A deep economic depression hangs over the Gaza Strip, where industry lacks material and workers are without employment because of the Israeli blockade in retaliation for the Palestinian uprising. Gaza's industrial zone looks like a ghost town. The pride of the local economy, it has seen 26 businesses close or operate on short time.
The young clothing company Al-Bawwab is a typical example. Before the intifada, which started September 28, it was producing around 700 pairs of trousers per day. Today it struggles to reach 400. Like many Palestinian businesses, it receives its supplies in dribs and drabs. Two days a week delivery trucks are blocked from coming in from Israel, upon which Gaza depends for 85 percent of its imports.
"It's better than at the start, when commercial traffic was completely blocked for three weeks," says company director Hussain al-Bawwab. But other problems have cropped up. As the population is stuck in Gaza, and has seen its income collapse, "it is harder and harder to recover our investment," Bawwab complains. "On the telephone, the Israelis keep on putting off payment dates, up to four or five months after delivery."
Furthermore, the workforce has dropped from 100 to 65 and can no longer concentrate, quitting work at 4:00 p.m. instead of 8:00 p.m. "I am worried that Israeli soldiers are going to come at any moment," says one worker. The industrial zone is situated at the Karni crossing point, which has been a regular site for deadly clashes between Israeli troops and Palestinian demonstrators.
The building sector is equally hard hit. "The Israelis don't let through more than 100 tons of cement a day, although our economy uses 300. "As a result, the price has risen from 320 shekels (nearly $80) a ton to 600 shekels, explains Sala Abdel Shafi, director of the Palestine Trade Center.
Unlike raw materials, food is hardly affected by the blockade, no more than petrol, water or electricity, the supply of which depends on Israeli goodwill and has not been hit. The area is rich in citrus fruit, tomatoes, cucumbers, grapes, strawberries, dates and melons, and the problem now is one of over-production because of the slap on exports, with the result that prices have tumbled.
The shops are still fairly well stocked, but with people not able to go to work in Israel, money is increasingly tight. So the low prices do not solve the problem of 'intifada joblessness'. Some 35,000 Palestinians who had been leaving Gaza each day to work in Israel have been left short by 160 shekels ($40) a day.
In Gaza's industrial zone, a dozen or so workers just twiddle their thumbs. "Before the intifada, there were 350 workers building 11 new depots", explains Mohammed Abass, an architectural engineer with the largest local construction firm Peidco. Today, because of the lack of cement, gravel for concrete and tiles, building sites have stopped work just about everywhere, leaving rust to cover the steel bars of the reinforced concrete and making them unusable.

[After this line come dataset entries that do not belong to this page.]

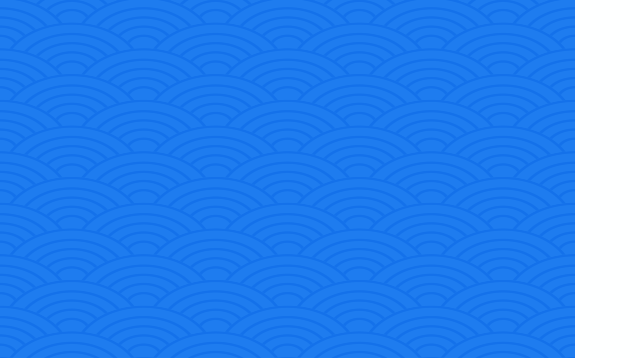
Reproduce this pattern procedurally as a WebGL 1 fragment shader.

```glsl
precision highp float;

// Overlapping wave scales in two close blues on a wide panel, with a white
// strip at the right. Staggered rows of stretched discs are painted from back
// to front; each disc carries evenly spaced rings and a rim line.

uniform vec2 u_resolution;

const float PANEL_WIDTH = 0.8985;   // share of the canvas width
const float SCALES_ACROSS = 4.0;
const float RADII_DOWN = 6.955;     // canvas height in disc radii
const float FIRST_TOP = 0.435;      // top of row zero, in radii
const float ROW_STEP = 0.5;
const float LINE_WIDTH = 0.046;

const vec3 FILL_BLUE = vec3(0.118, 0.488, 0.937);
const vec3 LINE_BLUE = vec3(0.078, 0.445, 0.918);
const vec3 MARGIN_WHITE = vec3(0.995, 1.0, 1.0);

// Smooth line of the given width centred on zero distance.
float lineMask(float dist, float width, float blur) {
  return 1.0 - smoothstep(-blur, blur, abs(dist) - 0.5 * width);
}

// Four inner rings plus the rim, measured from the disc centre.
float ringMask(float radius, float blur) {
  const float innermost = 0.24;
  const float spacing = 0.178;
  float index = clamp(floor((radius - innermost) / spacing + 0.5), 0.0, 3.0);
  float inner = lineMask(radius - innermost - index * spacing, LINE_WIDTH, blur);
  float rim = lineMask(radius - 1.0 + 0.5 * LINE_WIDTH, LINE_WIDTH, blur);
  return max(inner, rim);
}

// Centre of the disc in this row nearest to x; even rows sit on odd radii.
vec2 discCentre(float x, float row) {
  float stagger = 1.0 - mod(row, 2.0);
  float column = floor((x - stagger) * 0.5 + 0.5);
  return vec2(column * 2.0 + stagger, FIRST_TOP + row * ROW_STEP + 1.0);
}

// Paints the rows that can reach this point, upper rows first.
vec3 waveScales(vec2 p, float blur) {
  vec3 colour = FILL_BLUE;
  float frontRow = floor((p.y - FIRST_TOP) / ROW_STEP);
  for (int i = 0; i < 5; i++) {
    float row = frontRow - 3.0 + float(i);
    float radius = length(p - discCentre(p.x, row));
    vec3 disc = mix(FILL_BLUE, LINE_BLUE, ringMask(radius, blur));
    float cover = 1.0 - smoothstep(-blur, blur, radius - 1.0);
    colour = mix(colour, disc, cover);
  }
  return colour;
}

void main() {
  vec2 uv = gl_FragCoord.xy / u_resolution;

  // Position in disc radii, running right and down.
  vec2 p = vec2(uv.x / PANEL_WIDTH * SCALES_ACROSS * 2.0,
                (1.0 - uv.y) * RADII_DOWN);
  float blur = 0.6 * RADII_DOWN / u_resolution.y;

  float edge = 0.5 / u_resolution.x;
  float margin = smoothstep(-edge, edge, uv.x - PANEL_WIDTH);
  gl_FragColor = vec4(mix(waveScales(p, blur), MARGIN_WHITE, margin), 1.0);
}
```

Along with the problems of supply, those investors who had timidly dipped their toes back in the water here after the 1993 Oslo accords on Palestinian autonomy, have now headed out. The US firm Enron, which was to open the first Palestinian power station in November to enable Gaza to start reducing its dependence on Israel, has pulled out, and work there has stopped.
But the most obvious sign of the effects of the intifada and ensuing blockade is the simply inactivity — streets filled with idle men passing the day astride sad-looking chairs. "The official unemployment rate was around 12 percent, now it is hitting 40 to 45," says trade center director Shafi.
Taxi driver Mohammed describes the sad sight of a car park full of fine cars intended for shopping trips outside of Gaza. "Before, it was empty here," he recalls. "There was always someone to take across to Israel. Now, it's over. And the result — my income is a third of what it was. From around 1,000 kilometers (600 miles) per day, I am down to no more than 150," he complains. — (AFP, Gaza City)
by Guillaume Bonnet
© Agence France Presse 2000
© 2000 Mena Report (www.menareport.com)